What is Packet-Radio?
an Introduction and explanation of terms

Packet-Radio - What is this?

Packet-Radio is a low-cost way of data communication via radio. 

1982, Packet-Radio was defined in the USA by the TAPR group. Meanwhile, it grew to a word-wide amateur-operated data network.

Packet-Radio is operated exclusively by amateur-radio operators (HAMs). There exists no administration or organisation. Packet-radio is free for all amateur operators.

For Beginners: What do I need for Packet-Radio?

1. You need a radio

With 1200 Baud operation, any FM-radio-transceiver (amateur-radio or CB-radio) will do. Just connect the Packet-Radio-Controller to microphone and speaker. With CB-radio, 1200 Baud is used most.

Radios with non-removeable microphones cannot be used.

9600 Baud data speed is standard with amateur-radio equipment.

2. You need a computer

All SYMEK Packet-Controller (TNC) can be operated with any computer which has a serial (RS232, V24, COM) interface. Ideal are IBM-compatible PC (AT, 386, 486, Pentium etc.), Laptops, Notebooks etc.. Atari-ST, Amiga etc. are suited as well. For all these computers, there are terminal programs available to send and receive data.

3. You need a Packet-Radio-Controller (TNC)

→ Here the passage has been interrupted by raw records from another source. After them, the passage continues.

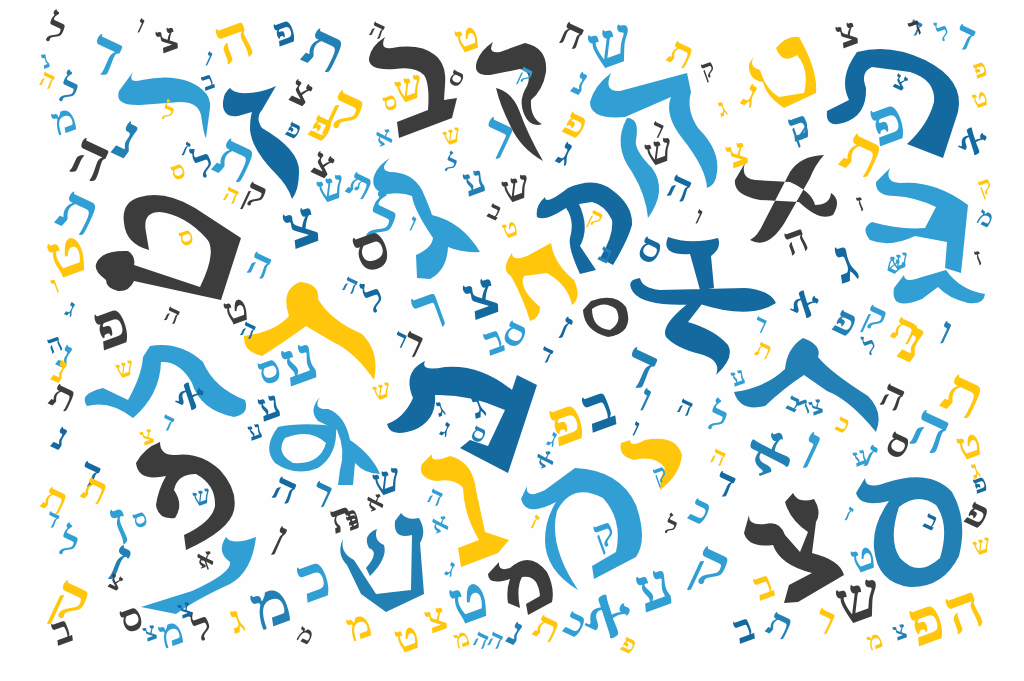
<!DOCTYPE html>
<html lang="he">
<head>
<meta charset="utf-8">
<title>Hebrew letter pattern</title>
<style>
:root{--paper:#fefefe;--ink:#3c3c3d;--blue:#14699f;--mid:#2380b5;--sky:#319fd3;--yellow:#ffc60b}
html,body{margin:0;background:var(--paper);overflow:hidden}
svg{display:block;width:1024px;height:681px}
text{font-family:"Liberation Serif","DejaVu Sans",serif;font-weight:bold;text-anchor:middle;direction:ltr;unicode-bidi:bidi-override}
.ink{fill:var(--ink)}.blue{fill:var(--blue)}.mid{fill:var(--mid)}.sky{fill:var(--sky)}.yellow{fill:var(--yellow)}
.small{font-size:25px}.medium{font-size:39px}.large{font-size:62px}
.ring{fill-rule:evenodd}
</style>
</head>
<body>
<svg viewBox="0 0 1024 681" role="img" aria-label="Scattered Hebrew letters in blue, yellow and charcoal">
<g id="display-letters">
<g class="ink">
<path d="M385 37Q379 50 392 48Q420 43 435 55Q447 65 445 85L444 100L457 98L452 118L399 138L397 122L428 110Q430 84 424 75Q415 66 395 69Q368 71 369 58Q371 46 385 37Z"/>
<path d="M493 42Q487 54 500 52L525 43Q548 48 546 72Q543 90 531 100Q530 118 542 124Q530 128 524 114Q518 100 527 86Q533 72 520 69L490 75Q472 76 477 61Q481 50 493 42ZM496 88Q512 92 519 110Q528 135 543 161Q520 148 510 125Q500 105 496 88Z"/>
<path d="M124 223Q121 202 140 197Q165 190 195 208L241 238L221 300L134 281Q129 292 118 291Q106 288 106 280Q92 270 97 262Q103 250 128 251Q136 256 134 265L200 287Q218 250 206 238Q185 215 160 212Q142 212 146 232L149 250Q126 244 124 223Z"/>
<path d="M824 155Q800 156 790 172L764 222Q758 236 750 240Q768 250 785 222L810 178Q815 165 824 155ZM745 163Q740 178 755 180L790 182Q812 192 815 205Q830 205 831 193Q842 200 833 215Q820 222 799 202L760 200Q733 195 735 180Z"/>
<path d="M160 442Q160 456 176 455Q200 452 220 470Q238 490 234 510Q230 530 186 550L184 535Q212 522 215 506Q216 485 196 474Q177 474 174 490Q184 505 175 518Q158 520 156 505Q158 490 166 476Q138 482 136 463Q144 448 160 442Z"/>
<path d="M749 515Q748 526 765 524Q780 520 785 535L800 552L808 532Q790 520 785 502L793 493Q798 504 814 499Q822 512 816 522L812 553Q840 560 844 575L798 602L784 603L789 585L812 573Q780 565 773 545Q748 548 744 533Z"/>
<path d="M499 562Q498 572 510 568Q530 550 547 572Q555 588 552 602L528 615L526 604L540 596Q538 574 522 577Q516 588 520 608L508 603Q506 590 510 579Q488 586 488 574Z"/>
<path class="ring" d="M591 301Q615 292 626 307Q635 333 608 337Q584 331 583 310ZM592 309Q592 328 610 330Q623 322 616 309Q604 300 592 309Z"/>
</g>
<g class="blue">
<path d="M276 86L262 110Q255 118 262 128Q300 150 299 172Q299 190 292 199Q288 186 276 174Q252 150 250 130Q250 118 252 112L238 116Q222 118 223 102Q224 92 230 88Q234 94 248 93Q264 92 276 86Z"/>
<path d="M857 52Q890 43 925 60Q965 80 958 112L943 158L907 144Q928 125 934 102Q936 80 910 72L872 67Q860 72 866 88Q867 116 843 123Q825 128 827 111L849 100Q838 78 857 52Z"/>
<path d="M545 197Q545 206 568 188Q595 176 612 190Q633 205 632 225Q628 240 613 265L600 258Q614 235 612 220Q605 205 592 202L579 204Q590 228 580 246L596 270L580 274Q568 248 570 238Q575 220 566 208Q545 222 537 217Q535 206 545 197Z"/>
<path d="M640 278Q625 280 633 292Q645 308 700 304Q750 320 776 303Q770 290 745 288L660 290Q642 288 640 278ZM668 237Q660 256 690 254L700 290L714 288L711 256Q722 248 718 238Q690 245 668 237ZM690 302Q660 325 666 337Q676 348 700 354Q722 360 716 375Q735 358 728 345Q715 330 688 322L702 304Z"/>
<path d="M425 361Q420 372 445 367Q480 364 512 390L517 375L537 385L508 473L460 448L470 440L488 446L505 410Q470 394 435 395Q437 420 414 430Q390 438 387 424Q404 418 413 398Q402 372 425 361Z"/>
</g>
<g class="mid">
<path d="M803 338Q822 345 818 357Q830 372 868 396Q884 412 876 432Q850 400 827 391L804 375Q784 388 765 406Q740 412 734 392Q765 388 785 369Q787 348 803 338Z"/>
<path class="ring" d="M865 478Q865 490 885 483Q930 468 952 492Q968 520 959 556Q943 588 910 587Q877 583 874 548Q872 525 889 501Q860 508 856 493ZM899 507Q888 540 900 558Q918 578 940 558Q950 525 936 505Q918 492 899 507Z"/>
<path d="M343 539Q340 553 354 560L376 594L411 590L412 535Q393 540 395 521L401 513Q407 521 419 518Q427 532 420 543L424 594L386 612L361 594L347 565Q336 554 343 539ZM377 529Q373 540 384 545Q388 558 370 576L366 568Q380 552 369 548Q362 535 377 529Z"/>
</g>
<g class="sky">
<path d="M133 72Q127 84 142 80Q170 74 190 82Q212 92 210 108L206 138Q204 136 201 115Q198 102 180 102L140 105Q114 106 119 91Z"/>
<path d="M611 73Q603 92 620 91L687 73L691 92Q686 110 698 128Q720 150 717 172Q716 185 707 188Q706 168 682 138Q664 115 671 97L625 117Q590 120 590 102Q594 86 611 73ZM627 118Q640 118 636 140Q634 150 652 168Q668 190 648 218Q646 195 632 172Q612 145 627 118Z"/>
<path d="M390 158Q378 170 390 172Q412 172 422 190Q430 208 432 215Q462 222 480 252Q462 253 448 247Q447 270 430 279L417 278L416 255Q432 248 433 238Q414 210 412 196Q402 192 388 194Q370 192 374 176Q378 165 390 158Z"/>
<path d="M890 168Q884 182 900 183Q935 180 968 205L961 273L945 268L947 242L915 236Q890 248 870 240Q860 228 872 222Q900 230 925 228L936 207Q915 197 895 196Q875 196 876 182Z"/>
<path d="M904 275Q904 284 922 277L946 270Q960 290 985 294Q984 305 968 303Q948 298 938 287L922 299Q890 312 894 288Z"/>
<path d="M150 346Q180 341 203 362Q214 388 245 400Q250 414 234 417Q200 410 192 383Q180 361 161 362Q160 395 133 418Q110 400 87 406Q78 394 103 388L128 400Q142 375 143 357Z"/>
<path class="ring" d="M278 427Q300 422 336 426Q338 455 318 468Q295 477 275 463Q262 448 278 427ZM285 438Q275 453 293 463Q320 465 326 443Q310 428 285 438Z"/>
<path d="M320 397Q312 410 328 409Q345 415 350 440Q372 455 380 474Q365 474 355 463L353 485L338 485L340 470Q346 450 337 430L318 421Q308 410 320 397Z"/>
<path d="M226 537Q232 546 256 537Q252 572 230 584Q195 600 176 614L141 607L192 591Q232 573 230 562Q216 552 226 537Z"/>
<path d="M527 486Q525 500 545 490L575 468Q620 470 636 505Q648 540 636 557L594 579L592 566L616 552Q623 520 603 498Q572 482 557 511Q548 545 578 590Q545 570 545 540Q545 520 556 502Q526 518 521 499Z"/>
</g>
<g class="yellow">
<path d="M300 282Q320 284 318 299Q330 320 362 334Q380 352 374 380Q355 352 333 342L306 326Q290 338 262 356Q243 352 244 336Q275 332 289 316Q280 290 300 282Z"/>
<path d="M432 454Q430 464 450 456Q473 462 476 490L485 532L509 540L498 553L461 567L458 548L479 540Q464 515 463 488Q455 478 437 481Q417 478 422 464Z"/>
<path d="M512 253Q512 262 527 256L551 243Q554 264 574 280Q582 298 572 305Q568 285 547 273L524 276Q518 288 540 307Q540 318 530 321Q524 300 511 276Q500 270 512 253Z"/>
<path d="M630 440Q630 448 645 440Q676 434 682 455Q680 475 660 490Q660 476 665 468Q655 455 634 460Q618 456 621 443Z"/>
<path d="M754 56Q748 67 760 70Q766 90 779 97L804 93Q810 70 797 55Q782 65 776 48Q787 35 799 37Q818 70 816 93L784 108Q766 96 763 82Q748 80 749 64Z"/>
</g>
</g>

<g id="large-letters" class="large">
<g transform="translate(-6 9)">
<text class="ink" rotate="25" x="90" y="160">ה</text>
<text class="mid" rotate="25" x="126 118 640 322 576 265" y="141 567 370 50 158 100"> </text>
<text class="mid" rotate="25" x="126 118 640 324" y="143 567 370 50">נזדת</text>
<text class="sky" rotate="25" x="105 78 380 608 710 930 497 810 235" y="57 213 225 615 568 432 140 455 160">דתלאקהרות</text>
<text class="yellow" rotate="25" x="345 912 963 70 862" y="112 347 396 602 155">קנתקת</text>
</g>
<g transform="translate(7 21)">
<text class="ink" rotate="-20" x="112 372 860" y="330 253 605">פסש</text>
<text class="blue" rotate="-20" x="482 845 302 600" y="300 263 229 412">צגצב</text>
<text class="mid" rotate="-20" x="770 272" y="456 610">אמ</text>
<text class="sky" rotate="-20" x="315 470 655 612 300 430 888 120" y="582 605 592 50 366 313 126 525">כטעשערפז</text>
<text class="yellow" rotate="-20" x="965 927 235 68 567" y="614 626 44 259 426">הפהטפ</text>
</g>
</g>

<g id="medium-letters" class="medium">
<g transform="translate(-4 6)">
<text class="ink" rotate="25" x="280 893 255 63 572 898 977 413 301 323 55" y="540 397 195 397 35 445 515 345 93 165 32">ןהקתחספרצצל</text>
<text class="blue" rotate="25" x="285 60 565 565 805 973 90 725 680 190 650" y="490 440 155 330 303 140 475 485 188 395 250">הנגזאאדדהאס</text>
<text class="mid" rotate="25" x="780 515 845 645 322 945 68 945" y="625 635 323 402 495 335 92 524">תנפורול </text>
<text class="sky" rotate="25" x="260 68 875 965 65 700 717 870 575 580 360 515" y="265 545 318 38 358 512 420 458 625 85 185 334">הלקדנכלזכנתס</text>
<text class="yellow" rotate="25" x="60 95 55 547 825 681 575 750 321 905 728" y="373 490 500 628 622 54 125 97 128 330 65">נתתתרתפגפת </text>
</g>
<g transform="translate(4 14)">
<text class="ink" rotate="-20" x="168 848 660 517 203 63 237 132 797 343" y="40 35 153 190 628 632 312 620 242 520">צצששלבטסהת</text>
<text class="blue" rotate="-20" x="270 375 388 745 205 478 285" y="408 300 483 630 165 405 33">עלשבלגפ</text>
<text class="mid" rotate="-20" x="800 475 585 332 375" y="128 183 155 640 220"> קע  </text>
<text class="mid" rotate="-20" x="800" y="128">כ</text>
<text class="sky" rotate="-20" x="65 172 270 495 605 332 864" y="122 635 372 342 535 190 560">ממסבקשט</text>
<text class="yellow" rotate="-20" x="738 410 237 360 437 970 468 765 408" y="155 90 620 628 620 447 40 587 640">צשגמצטטבט</text>
</g>
</g>

<g id="small-letters" class="small">
<g transform="translate(-2 4)">
<text class="ink" rotate="25" x="140 377 456 657 698 172 115 670 494 305" y="27 30 78 130 218 315 582 527 212 635">והסרוהצלבמ</text>
<text class="blue" rotate="25" x="293 185 900 930 685 546 635 248 400 445" y="130 150 82 522 407 355 430 330 340 430">פזצבהדוהרג</text>
<text class="mid" rotate="25" x="208 376 450 915 985 70 350 478 605 793" y="60 30 165 28 218 310 285 434 255 404">ו לדמגהסבב</text>
<text class="sky" rotate="25" x="525 363 412 52 167 760 552 435 450 848 895 480 488" y="75 185 225 520 423 325 440 497 570 515 265 95 640">קתודדרגהגזש הה</text>
<text class="yellow" rotate="25" x="47 167 595 534 231 763 910 842 628 718" y="80 113 218 523 195 350 348 425 645 457">הלקזהת כפה</text>
</g>
<g transform="translate(3 9)">
<text class="ink" rotate="-20" x="915 708 848 978 205 375 350" y="28 70 210 257 562 503 522">דק זוא כ</text>
<text class="ink" rotate="-20" x="352 205 860 880" y="517 560 203 585">כאז </text>
<text class="blue" rotate="-20" x="208 55 440 255 185 980" y="82 345 408 432 610 485">בהגעצפ</text>
<text class="mid" rotate="-20" x="150 202 870 900 445 545 810" y="633 498 347 632 525 460 407">צשלצ אדצ</text>
<text class="sky" rotate="-20" x="384 45 943 140 860 440 660 738 900" y="138 60 33 520 458 525 475 378 262">אנלסעאקעש</text>
<text class="yellow" rotate="-20" x="178 186 452 382 125 147 982 980 980 510 985 462 875 722 55 390 975" y="172 238 137 392 370 437 547 100 70 230 187 640 642 108 285 103 470">ססשששצשטפטקממגוסג</text>
</g>
</g>
</svg>
</body>
</html>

The TNC converts the audio-signals of the radio into digital information and transfers them to the computer and vice versa. Further, the TNC generates the data packets with the proper protocol and analyses the received data packets. The TNC is connected to the computer via a serial RS232-cable to the COM-interface. At the radio, the three connections microphone, speaker and PTT (push-to-talk contact) are used. Depending on the desired communication speed, SYMEK offers a variety of different TNC-types.

How does Packet-Radio work?

Packet-Radio ist a method to transmit and receive digital data via radio. In general, the data source is a computer, the Packet-Radio-Controller (TNC) converts the data to tones which are transmitted via the radio link. The TNC of the distant station receives these tones and converts them back to computer data. Data flow is not continuous but data is combined to packets. Because this, the operating-mode is called 'Packet-Radio'.

Many stations share a single frequency

With every data packet, not only the useful data but also the addresses of receiver and sender aree transmitted. So, it is possible that more than one connections share the same frequency without interference. Every receiver picks out the packets which are addressed to it. Every transmitter checks if the frequency is in use before accessing the channel ans transmitting data. So, collisions can be minimised and the frequency can be used by many users at the same time.

No transmission errors

The data packets contain checksums which make it possible to recognise errors. Only 100% error-free packets are accepted by the receiver and displayed. Good packets are acknowledged. Unacknowledged packets are repeated until they arrive correctly at the receiver.

Extended range by use of digipeaters

Packet-Radio-traffic may be established between two partner stations but it is also possible to extend the range by adding repeater stations in-between the two stations. Using the 'classic' AX.25 digipeating, there may be up to 7  digipeaters between the connected stations. Assuming, these digipeaters are located on mountain tops, this gives an enormous range for the connection.

The Packet-Radio-Network

The nodes of the world-wide Packet-Radio-network are permanently in contact with each other. Haveing access to any one of the nodes is all you need to access ALL stations of the net. For TNC3 packet-radio-controllers, there exists a software called X-Net which performs all functions which are necessary to perform the autorouting functions of a intelligent net node.


Packet-Radio is used in Amateur-Radio since over 15 years and is proven and reliable. There are thousands of  SYMEK Packet-Radio-Controller in use all over the world.

Simple set-up and connection

To connect a TNC to a radio with 1200-Baud, it is only necessary to use four wires: Ground, microphone, speaker and PTT.

Packet-Radio Modulation

For FM radios, the 'AFSK-modulation' (Audio Frequency Shift Keying) is normally used so far. A audio-carrier is shifted in frequency according Bell 202 standard (tones 1200 and 2200 Hz). A minimum of adjustment is required. No modifications of the radio are necessary. The speed is 1200 Baud i.e. 1200 Bit/sec., this is equivalent to approx. 150 characters per second.

Amateur-radio uses more and more the 9600 Baud FSK modulation defined by G3RUH. It is much faster compared to 1200 Baud and can be used with most modern amateur radio transceivers.